Sauna in Northern Minnesota is deeply rooted in tradition and function. Being so connected to nature – by lakes and trees – sauna is interwoven in the landscape. In Minneapolis, however, there seems to be a disconnect. Saunas are at people’s cabins. I tried to bridge the gap. I built a wood burning mobile sauna 10 years ago and brought it around to events and gatherings in Minneapolis. It was a blast but I was a one man band and then I sold it. A couple years ago I was contacted by John Pederson. Wildly sauna passionate just like me, but 20 years younger. He founded the 612 sauna society. He has been a catalyst towards bringing sauna folks together. Not just virtually through Facebook, but through sauna gatherings and a budding mobile sauna culture. Today, thanks to Molly and Andreas Little Box mobile sauna, we have the ability to bring sauna to cool places around town.
4. Sounds fantastic! Now tell us about your sauna. What are the specifications, including heater and amenities?
I’ve built a bunch of saunas including the two I own. One is in my backyard in Minneapolis and the other at our lake cabin on Pine Island in Northern Minnesota. They are similar in that they are cedar lined hot rooms. Kuuma wood burning sauna stoves. Both make use of ample changing room space allowing for temperate zone chilling out between rounds.
5. Beautiful. When is your favourite time for a sauna?
I sauna three times a week. I suppose one of my favorite times for sauna Is the Friday happy hour sauna. I’ll wrap up my work for the week, fire up the sauna, go for a run or a bike ride, come back to sauna and maybe be joined by a friend or two. I find this time slot even extra magical.
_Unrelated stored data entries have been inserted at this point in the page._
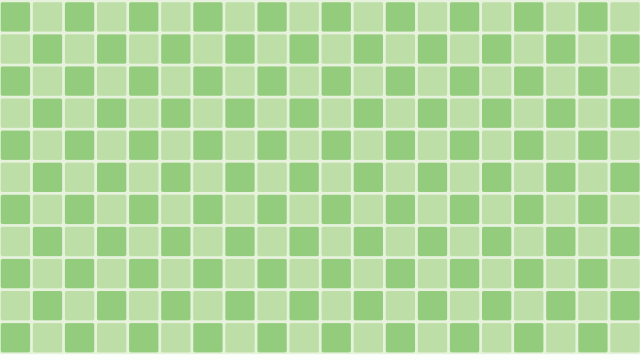
A WebGL 1 fragment shader for this pattern:

```glsl
precision highp float;

uniform vec2 u_resolution;

// Lengths are fractions of the canvas width, measured from the top left
#define PITCH 0.05013
#define TILE_HALF 0.0229
#define CORNER_RADIUS 0.0029
#define GRID_START vec2(-0.00098, 0.00137)
#define SHEET_HEIGHT 0.5534
#define DARK_GREEN vec3(0.58, 0.80, 0.49)
#define LIGHT_GREEN vec3(0.74, 0.87, 0.65)
#define GROUT vec3(0.90, 0.95, 0.86)
#define MARGIN vec3(0.99, 1.00, 0.99)

float roundedSquare(vec2 p, float halfSize, float radius) {
  vec2 q = abs(p) - halfSize + radius;
  return length(max(q, 0.0)) + min(max(q.x, q.y), 0.0) - radius;
}

// Coverage of a shape from its signed distance, smoothed over one pixel
float coverage(float distanceToEdge, float pixel) {
  return clamp(0.5 - distanceToEdge / pixel, 0.0, 1.0);
}

void main() {
  float pixel = 1.0 / u_resolution.x;
  vec2 p = vec2(gl_FragCoord.x, u_resolution.y - gl_FragCoord.y) * pixel;

  // Square cells, coloured as a checkerboard
  vec2 grid = (p - GRID_START) / PITCH;
  vec2 cell = floor(grid);
  vec2 local = (fract(grid) - 0.5) * PITCH;
  float parity = mod(cell.x + cell.y, 2.0);
  vec3 tileColor = mix(DARK_GREEN, LIGHT_GREEN, parity);

  // Rounded tiles set in grout
  float tile = roundedSquare(local, TILE_HALF, CORNER_RADIUS);
  vec3 color = mix(GROUT, tileColor, coverage(tile, pixel));

  // Pale strip below the last row
  color = mix(MARGIN, color, coverage(p.y - SHEET_HEIGHT, pixel));

  gl_FragColor = vec4(color, 1.0);
}
```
Most others maybe still be at work or battling traffic or onto their second drink at the bar. But for me I’m totally recharging, resetting, restoring with sauna and having an awesome time doing it.
6. What is the most memorable sauna you’ve been in? A shortlist is also fine.
My two saunas are most memorable as they are so much apart of me. But a sauna that comes to mind is my buddy Toms, along the rocky shores of Lake Superior North of Duluth MN. Every inch of that place feels right. Hot room is a perfect size. Changing room has an awesome comfortable open feel to hang out in. The outside wrap around deck is a good size. The lake is fucking cold 365 days a year. It’s a perfect sauna and in very proud to have built it.
7. Great answer – I’d love to visit those saunas! Finally, do you have any fun tips or tricks to use in the sauna?
One tip: completely cool down before going back in the hot room. The rubber band theory works. Many think sauna is the hot room but the hot room is only a part of a good sauna session. Another tip is to drink a shitload of water before you start or at the beginning of your sauna session.
A third tip is that there are few rules to sauna. When you’re hot – leave. When you’re cold – go back in. It’s simple freedom.
Thanks for your time Glenn:
may we sweat together soon!